With the announcement that Harriet Tubman would be replacing Andrew Jackson on the twenty dollar bill, it's fitting that we (and our students) brush up on who she is and her remarkable accomplishments. The Underground Abductor is a fine way to do that. 

Friday, April 1, 2016

The Trump Coloring Book

So I was in my local Barnes & Noble, rearranging shelves so that Play Like a Pirate was displayed more prominently (I'm not joking about that part) and on my way out saw some of those "adult coloring books" on a table. I actually like those, although I liked coloring before coloring was cool, which makes me like a Crayola hipster or something.


Alongside an adult Star Wars coloring book and eighty-three different Mandala coloring books, and a Game of Thrones coloring book, I saw...The Trump Coloring Book. I picked it up, flipped through it, left it behind, and went out to my car. 

After sitting in the parking lot for about two minutes, I went back inside and bought a copy. Partially for the history teacher in me, partially for the part of me that's always thinking "how could I use that in a classroom?" and partially just...the twisted pleasure of it. Some of these images are really, really disturbing. The whole idea behind the "adult coloring book" craze is that it's relaxing to follow the lines, to bring life to these pages...but the imagery here was stressing me out, man! But it also made me laugh. And cringe. And weep. And snort. 

After looking at this coloring book, I looked for some on other presidential candidates, and this is by far the best. Not because I don't like Trump (politically or otherwise, I've never been a fan), but because it's well-done and simply funny. There are some Hillary ones that are fine, but the ones that are anti-Hillary are broadly misogynistic, and I'm honestly not sure if the Ted Cruz one I found is meant as parody or as a sincere appreciation of his devout nature. 

The cyclical nature of presidential campaigns mean that this coloring book is a novelty that will be forgotten soon enough...unless of course President Trump becomes a reality. In which case, some of these scenarios won't just be something a kid gets to color in, but something they'll be seeing in their history books. 

In that case, as my eleven year old said when he saw the coloring book: "we're gonna need more orange crayons."

 Author/artist M.G. Anthony has worked Trump into the patriotic iconography of the United States, including adding him to Mount Rushmore, having him sign the Constitution, flying Benjamin Franklin's kite, and crossing the Delaware.

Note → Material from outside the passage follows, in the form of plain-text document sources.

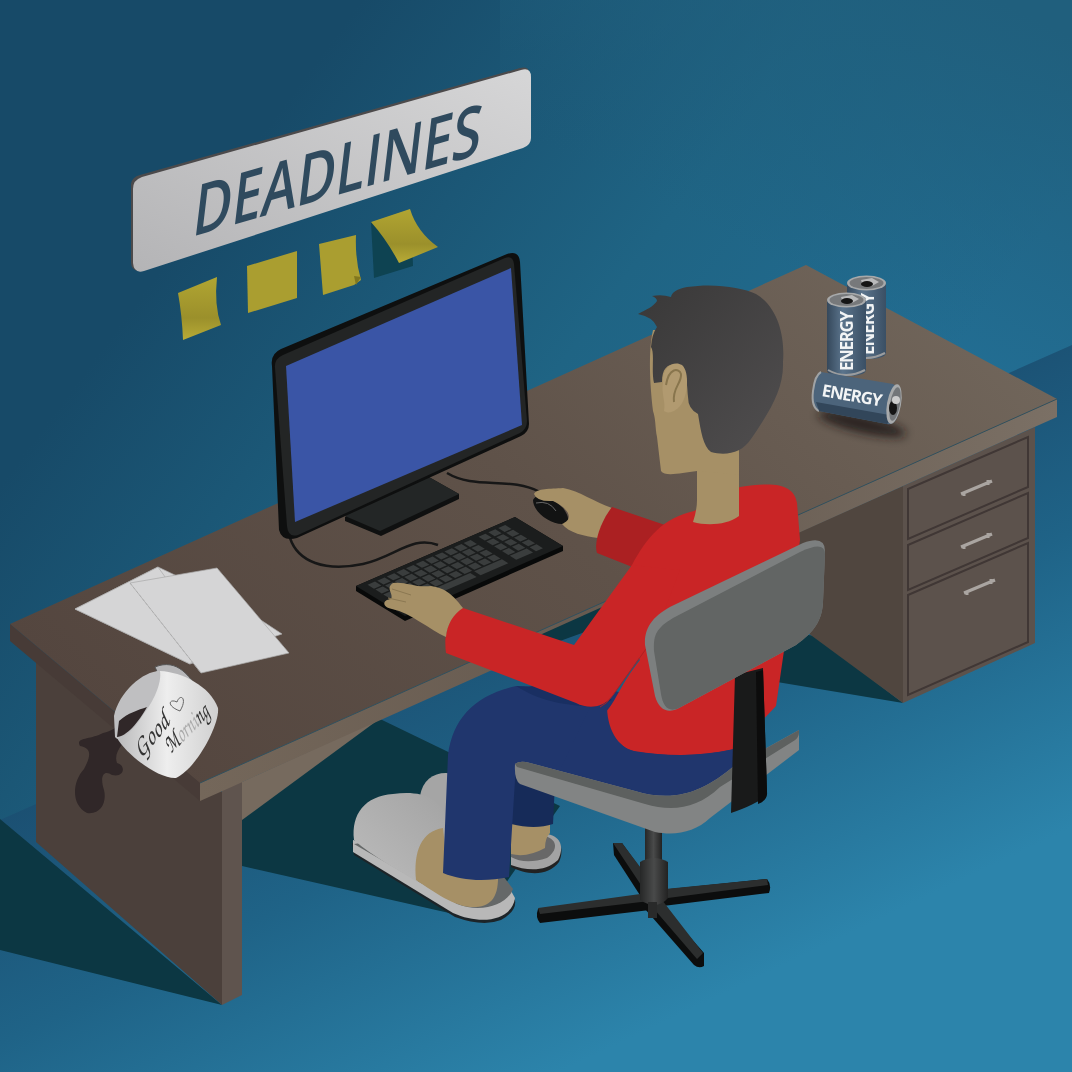
<!DOCTYPE html>
<html lang="en">
<head>
<meta charset="utf-8">
<title>Deadlines</title>
<style>
:root{--shadow:#0c3743;--wood-front:#766a5e;--wood-side:#4b403b;--wood-face:#5c524c;--line:#403735;--skin:#a69066;--shirt:#c92526;--shirt-dark:#ab2022;--jeans:#20366d;--black:#161818;--key:#3a3d3d;--grey:#717474;--grey-dark:#5d605f;--note:#aa9e30;--ink:#2f4a5e;--screen:#3a55a6}
html,body{margin:0;overflow:hidden;background:#174b69}
svg{display:block;width:1072px;height:1072px}
.sign-text{font:600 72px "Open Sans","Noto Sans",sans-serif;fill:var(--ink)}
.can-text{font:700 17px "Open Sans","Noto Sans",sans-serif;fill:#f2f4f5}
.mug-text{font:italic 25px "TeX Gyre Chorus",cursive;fill:#333}
.cable{fill:none;stroke:#171717;stroke-width:2.5}
</style>
</head>
<body>
<svg viewBox="0 0 1072 1072" role="img" aria-label="Tired worker at a desk below a sign reading Deadlines">
<defs>
<linearGradient id="wall" gradientUnits="userSpaceOnUse" x1="250" y1="150" x2="800" y2="560"><stop offset="0" stop-color="#174a68"/><stop offset=".55" stop-color="#1f6484"/><stop offset="1" stop-color="#226d92"/></linearGradient>
<linearGradient id="wall-fade" gradientUnits="userSpaceOnUse" x1="850" y1="300" x2="1000" y2="0"><stop offset="0" stop-color="#205f7d" stop-opacity="0"/><stop offset="1" stop-color="#205f7d"/></linearGradient>
<linearGradient id="floor" gradientUnits="userSpaceOnUse" x1="330" y1="590" x2="560" y2="1072"><stop offset="0" stop-color="#1a4a6c"/><stop offset=".5" stop-color="#1f6387"/><stop offset="1" stop-color="#2c84ab"/></linearGradient>
<linearGradient id="desk-top" x1="0" y1=".7" x2="1" y2=".2"><stop offset="0" stop-color="#54463f"/><stop offset=".5" stop-color="#5f5249"/><stop offset="1" stop-color="#71665b"/></linearGradient>
<linearGradient id="desk-edge" x1="0" x2="1"><stop offset="0" stop-color="#74675a"/><stop offset=".5" stop-color="#65594f"/><stop offset="1" stop-color="#7b7065"/></linearGradient>
<linearGradient id="board" x1="0" y1="1" x2="1" y2="0"><stop offset="0" stop-color="#b4b4b6"/><stop offset="1" stop-color="#d6d6d7"/></linearGradient>
<linearGradient id="note" x1="0" y1="0" x2="0" y2="1"><stop offset="0" stop-color="#b1a532"/><stop offset=".65" stop-color="#9b902b"/><stop offset="1" stop-color="#b8ab36"/></linearGradient>
<linearGradient id="hair" x1="0" x2="1" y1="0" y2="1"><stop offset="0" stop-color="#393838"/><stop offset="1" stop-color="#504e4f"/></linearGradient>
<linearGradient id="can" x1="0" x2="1"><stop offset="0" stop-color="#35485b"/><stop offset=".4" stop-color="#5b748c"/><stop offset="1" stop-color="#3a4f64"/></linearGradient>
<linearGradient id="mug" x1="0" x2="1"><stop offset="0" stop-color="#b9b9ba"/><stop offset=".5" stop-color="#eee"/><stop offset="1" stop-color="#d0d0d0"/></linearGradient>
<linearGradient id="slipper" x1="0" x2="1" y1="1" y2="0"><stop offset="0" stop-color="#bcbcbc"/><stop offset="1" stop-color="#a3a3a3"/></linearGradient>
<linearGradient id="pole" x1="0" x2="1"><stop offset="0" stop-color="#262727"/><stop offset=".5" stop-color="#494a4a"/><stop offset="1" stop-color="#222"/></linearGradient>
<filter id="soft" x="-30%" y="-60%" width="160%" height="220%"><feGaussianBlur stdDeviation="5"/></filter>
<g id="can-body">
<path d="M0 8V78Q0 84 19 84T39 78V8Z" fill="url(#can)"/>
<path d="M1 78Q19 88 38 78" fill="none" stroke="#9a9c9e" stroke-width="2"/>
<ellipse cx="19.5" cy="8" rx="19.5" ry="7.5" fill="#a7a9aa"/><ellipse cx="19.5" cy="8" rx="17" ry="6" fill="#77797b"/>
<path d="M14 5l11-2 7 4-7 4-9 0Z" fill="#b9babb"/><ellipse cx="20" cy="9" rx="6" ry="3" fill="#151515"/>
</g>
<g id="handle" fill="none" stroke="#aaa5a1" stroke-width="3"><path d="M0 14L31 1M3 16v-4M27 5V0"/></g>
</defs>

<g id="room">
<path d="M0 0H1072V1072H0Z" fill="url(#wall)"/>
<path d="M500 0H1072V400H500Z" fill="url(#wall-fade)"/>
<path d="M0 820L1072 345V1072H0Z" fill="url(#floor)"/>
<g fill="var(--shadow)"><path d="M0 819L222 1005L0 950Z"/><path d="M242 819L378 718L560 806L480 920L242 866Z"/><path d="M775 630L815 636L903 703L765 680Z"/></g>
</g>

<g id="deadline-sign">
<path d="M140 175L520 68Q529 66 529 73V143L138 271Q131 270 131 262V184Q132 177 140 175Z" fill="#4c4a4b"/>
<path d="M142 177L521 70Q531 67 531 77V138Q531 145 523 148L144 271Q134 274 133 263V189Q133 180 142 177Z" fill="url(#board)"/>
<text class="sign-text" transform="matrix(1 -.287 -.12 1 191 237)" textLength="288" lengthAdjust="spacingAndGlyphs">DEADLINES</text>
</g>

<g id="sticky-notes">
<path d="M178 293L217 277Q214 305 221 325L183 340Q182 315 178 293Z" fill="url(#note)"/>
<path d="M247 266L297 251V298L248 313Z" fill="var(--note)"/>
<path d="M319 244L356 235Q355 260 361 280L354 285L323 295Z" fill="var(--note)"/><path d="M354 276L361 277L356 285Z" fill="#81771f"/>
<path d="M371 222L374 278L413 266L412 235Z" fill="#0e4352"/>
<path d="M371 222L410 209Q417 232 438 247L399 263Q387 240 371 222Z" fill="url(#note)"/>
</g>

<g id="desk">
<path d="M242 782L378 720L242 820Z" fill="var(--wood-front)"/>
<path d="M36 655L222 792V1005L36 842Z" fill="var(--wood-side)"/>
<path d="M222 790L242 780V995L222 1005Z" fill="#5f544e"/>
<path d="M770 545L903 486V703L770 605Z" fill="#50463f"/>
<path d="M903 486L1035 427V643L903 703Z" fill="var(--wood-face)"/>
<g fill="none" stroke="var(--line)" stroke-width="2"><path d="M908 489L1028 437V487L908 539ZM908 545L1028 493V538L908 590ZM908 595L1028 543V642L908 695Z"/></g>
<use href="#handle" x="961" y="480"/><use href="#handle" x="961" y="533"/><use href="#handle" x="964" y="579"/>
<path d="M10 624L806 265L1057 399L200 783Z" fill="url(#desk-top)"/>
<path d="M10 624L200 783V801L10 641Z" fill="#473b37"/>
<path d="M200 783L1057 399V417L200 801Z" fill="url(#desk-edge)"/>
<path d="M200 783L1057 399" stroke="#33505c"/>
<path d="M522 643L640 590V612L560 641Z" fill="var(--shadow)"/>
</g>

<g id="papers" fill="#d5d5d6" stroke="#aaa" stroke-width=".7">
<path d="M75 609L158 567L238 605L282 634L190 664Z"/>
<path d="M75 609L158 567L210 640L190 664Z"/>
<path d="M130 583L217 568L289 653L201 673Z"/>
<path d="M130 583L201 673" stroke-dasharray="3 2"/>
</g>

<g id="computer">
<path class="cable" d="M290 538C298 562 325 572 363 564C395 557 412 535 438 545"/>
<path class="cable" d="M447 473C475 490 510 476 540 492"/>
<path d="M345 517L420 472L459 494V499L381 536L345 521Z" fill="#0f1010"/>
<path d="M345 516L420 472L459 494L380 531Z" fill="#232626"/>
<path d="M272 366Q270 354 281 349L507 254Q519 250 520 262L529 424Q529 432 521 436L297 538Q282 542 279 530Z" fill="#0e0f0f"/>
<path d="M275 368Q274 359 283 355L505 258Q513 255 514 264L527 421Q527 429 520 433L298 535Q288 538 287 526Z" fill="#232525"/>
<path d="M286 366L511 268L522 425L295 522Z" fill="var(--screen)"/>
</g>
<g id="keyboard">
<path d="M356 586L515 517L563 546V551L405 621L356 591Z" fill="#080909"/>
<path d="M356 586L515 517L563 546L405 616Z" fill="#1b1d1d"/>
<g transform="matrix(.99 -.43 .98 .6 356 586)" stroke="var(--key)" stroke-width="6.5">
<path d="M8 7H112M8 15H112M8 23H112M8 31H112" stroke-dasharray="7.5 2.2"/>
<path d="M8 39H32M36 39H80M84 39H112M120 15h7M130 15h7M140 15h7M120 23h7M130 23h7M140 23h7M120 31h7M130 31h7M140 31h7M120 39h17M140 39h7M120 7h7M130 7h7M140 7h7"/>
</g>
</g>

<g id="mug-spill">
<path d="M146 707C125 714 120 730 103 733C90 740 75 737 80 746C92 748 91 756 84 769C72 782 71 805 87 813C101 815 107 802 104 790C99 774 105 770 112 775C125 778 126 765 117 763C113 752 124 742 134 731Z" fill="#302728"/>
<path d="M155 667C177 658 191 675 204 701L195 704C185 682 173 671 159 676Z" fill="#b6b6b8" stroke="#555"/>
<path d="M160 671C182 672 210 686 218 708C220 724 197 768 176 778C158 779 126 754 117 738C110 725 141 671 160 671Z" fill="url(#mug)"/>
<path d="M114 716C119 692 143 671 160 671C162 684 153 702 143 715C134 730 120 744 115 737Z" fill="#bfbfc1"/>
<path d="M119 721C128 713 138 710 147 707C139 722 126 737 117 737Z" fill="#302728"/>
<text class="mug-text" transform="translate(141 759) rotate(-50)">Good</text>
<text class="mug-text" transform="translate(171 754) rotate(-45)" textLength="56" lengthAdjust="spacingAndGlyphs">M<tspan fill="#aaa">orni</tspan>ng</text>
<path d="M180 711C166 706 169 698 177 702C180 693 188 698 180 711Z" fill="none" stroke="#666"/>
</g>

<g id="energy-cans">
<ellipse cx="862" cy="424" rx="45" ry="9" transform="rotate(13 862 424)" fill="#1a1614" opacity=".8" filter="url(#soft)"/>
<use href="#can-body" x="847" y="275"/><text class="can-text" transform="translate(874 355) rotate(-90)" textLength="62">ENERGY</text>
<use href="#can-body" x="827" y="292"/><text class="can-text" transform="translate(853 371) rotate(-90)" textLength="60">ENERGY</text>
<path d="M821 372L893 384Q904 390 900 407Q897 426 887 424L819 411Q811 407 813 391Q815 375 821 372Z" fill="#4c647b"/>
<path d="M819 411Q811 407 813 391Q815 375 821 372" fill="none" stroke="#a0a3a5" stroke-width="2"/>
<path d="M816 402L895 416L887 424L819 411Z" fill="#32465a"/>
<ellipse cx="894" cy="404" rx="7" ry="20" transform="rotate(10 894 404)" fill="#a8aaab"/><ellipse cx="895" cy="404" rx="5" ry="17" transform="rotate(10 895 404)" fill="#737679"/>
<ellipse cx="893" cy="408" rx="4" ry="7" fill="#151515"/><circle cx="896" cy="400" r="4" fill="#ccc"/>
<text class="can-text" transform="translate(821 396) rotate(10)" textLength="61">ENERGY</text>
</g>

<g id="slippers-and-legs">
<path d="M420 796C423 776 440 769 458 775L470 830L421 803Z" fill="#a5a5a5"/>
<path d="M511 858L545 836C560 837 565 848 559 862C548 877 526 875 511 867Z" fill="#222"/>
<path d="M511 856L545 834C560 835 565 846 558 860C545 872 527 871 511 865Z" fill="#a3a3a3"/>
<path d="M511 852L545 836C558 840 558 850 547 858Q525 865 511 857Z" fill="#686868"/>
<path d="M511 815L550 815V833Q545 838 545 848Q527 858 511 854Z" fill="var(--skin)"/>
<path d="M515 690L560 680L553 824Q535 830 511 824Z" fill="#162b59"/>
<path d="M352 843L354 855L455 917Q483 927 501 920Q517 911 515 900Z" fill="#1d2428"/>
<path d="M353 840V852L453 913C482 926 512 920 515 898L505 880Z" fill="#b8b8b8"/>
<path d="M354 844L457 904C482 914 508 904 513 889L500 872L415 835Z" fill="#656868"/>
<path d="M354 840C351 814 365 796 393 794C420 790 440 797 448 820L446 845L417 882C399 870 373 857 354 840Z" fill="url(#slipper)"/>
<path d="M443 828C422 831 413 851 416 880C436 893 455 908 476 907C492 906 499 896 498 873L447 864Z" fill="var(--skin)"/>
<path d="M516 686C475 695 453 718 448 755L443 873C462 881 486 882 509 877L516 764L650 800L740 790L740 720L610 690Z" fill="var(--jeans)"/>
<path d="M516 686C565 688 600 690 612 700L594 707C560 705 538 700 516 686Z" fill="#192f62"/>
</g>

<g id="right-arm">
<path d="M533 500C535 494 548 493 563 508C570 517 570 525 562 524C550 524 533 512 533 500Z" fill="#121313"/>
<path d="M536 503Q549 500 556 511" fill="none" stroke="#666"/>
<path d="M534 494C537 488 550 489 563 488C580 491 594 502 612 508L598 538C584 536 569 533 562 524C575 519 568 508 553 501Q537 502 534 494Z" fill="var(--skin)"/>
<path d="M612 507L665 525L645 572L597 553C593 541 603 518 612 507Z" fill="var(--shirt-dark)"/>
</g>

<g id="torso">
<path d="M694 511C663 518 647 537 632 565L605 617L640 660C620 685 617 700 605 713C608 730 617 747 634 751C670 757 705 756 735 749L776 706L800 540L797 503C794 485 777 481 740 487Z" fill="var(--shirt)"/>
<path d="M607 708C608 733 620 749 637 752C670 757 702 756 734 749L732 761C722 781 680 798 652 795L560 770L590 707Z" fill="var(--jeans)"/>
<path d="M697 450H739V516C727 525 707 526 693 522Q697 510 697 500Z" fill="var(--skin)"/>
<path d="M632 565L574 645L463 608C451 612 443 632 446 653L576 703C590 710 605 707 613 695L655 635L680 570Z" fill="var(--shirt)"/>
<path d="M656 635L613 695Q607 704 600 707" fill="none" stroke="#ad2022" stroke-width="1"/>
<path d="M463 608C451 592 443 588 431 586C415 588 405 581 393 583C385 588 394 594 391 599C382 600 382 607 392 609C411 613 430 630 446 637C447 625 453 614 463 608Z" fill="var(--skin)"/>
<path d="M388 598L406 602M392 589L411 595" stroke="#8b7852"/>
</g>

<g id="head">
<path d="M653 330C648 352 650 385 653 411C656 420 655 427 657 437L661 471C665 477 681 473 697 471L739 475V390L700 330Z" fill="var(--skin)"/>
<path d="M638 314C647 309 653 307 657 301C657 299 655 297 652 296Q662 294 671 297Q672 290 687 287C713 283 742 287 756 294C779 308 785 338 783 362C784 389 770 411 751 439C742 453 726 456 711 452C703 446 701 432 698 414Q688 409 688 397C687 380 686 366 676 364C667 364 662 369 662 382L654 383C651 370 655 353 651 347Q652 334 657 327Q653 317 638 314Z" fill="url(#hair)"/>
<path d="M663 382C662 367 674 360 682 365C690 372 688 397 680 406C675 412 668 414 664 411C666 402 661 394 663 382Z" fill="#b19a70"/>
<path d="M666 385C669 367 679 368 681 374C682 383 672 388 674 402" fill="none" stroke="#88754d" stroke-width="2"/>
</g>

<g id="chair">
<g id="chair-base" fill="#0c0d0d"><path d="M613 843L622 843L656 890V904L645 903L614 855Z"/><path d="M538 909L650 894V910L540 923Q535 917 538 909Z"/><path d="M660 890L767 879Q772 885 769 893L663 906Z"/><path d="M645 909L660 903L704 953V966Q699 969 694 965Z"/></g>
<path d="M613 843L622 843L656 888L647 894ZM538 908L655 892L658 900L540 914ZM655 890L767 879L768 885L660 899ZM648 902L662 900L703 953L697 959Z" fill="#2c2e2e"/>
<path d="M645 815H662V860H645Z" fill="url(#pole)"/><path d="M640 862Q654 854 668 862V898Q657 911 640 900Z" fill="url(#pole)"/><path d="M648 902h9v16h-9z" fill="#292a2a"/>
<path d="M515 764Q520 760 530 763L635 791C675 803 703 792 734 766L799 730V750L710 818C695 832 676 836 655 832L520 784Q514 780 515 764Z" fill="#828484"/>
<path d="M515 764Q520 760 530 763L635 791C675 803 703 792 734 766L799 730Q800 738 792 742L720 787C697 809 672 812 645 804L517 767Z" fill="var(--grey-dark)"/>
<path d="M735 675L763 668L767 791Q768 800 731 813Z" fill="#191a1a"/><path d="M763 670L767 792Q768 800 758 804L756 672Z" fill="#0c0c0c"/>
<path d="M645 645C644 628 653 615 674 605L803 543Q825 535 825 551L823 602C822 621 814 632 796 645L679 708C668 714 659 710 655 696Z" fill="#7c7f7f"/>
<path d="M654 651C653 634 657 628 673 618L800 552Q825 540 825 554L823 602C822 621 814 632 796 645L679 708C668 713 663 706 661 694Z" fill="#626564"/>
</g>
</svg>
</body>
</html>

That's not enough for the Donald, so he invades other parts of pop culture, swapping places with Marilyn Monroe, Michael Jackson, Harry Potter, Willy Wonka, and all four Beatles. Good luck getting the image of Donald Trump as Marilyn Monroe standing over the grate with the dress billowing up around him out of your head.

We even get some...substance? With Trump in showdowns against Kim Jong-Un, Vladimir Putin, and Hillary Clinton (playing Battleship, Chess, and Arm Wrestling, respectively).

I really bought this for myself, but I can see there being classroom applications for it -- as with everything else around us. M.G. Anthony chose the imagery he did for a reason. It's part patriotic symbols, part history, part pop culture. As with a political cartoonist, he's saying something about Donald Trump when he puts him on the Game of Thrones "Iron Throne." What message is the artist trying to send?  How would this book be different if it were representing a different candidate? Could you criticize the positions (or personality, which is what a lot of this comes down to) using different historic scenes, movies, or symbols for different candidates? If you were to pull someone forward from history and do this kind of a project for say, Queen Elizabeth I, what scenes would you put her into to examine her life in this simple, coloring book-style?

Or you know. Have a coloring contest with your students and give a candy bar to the winner. I just liked the book. :)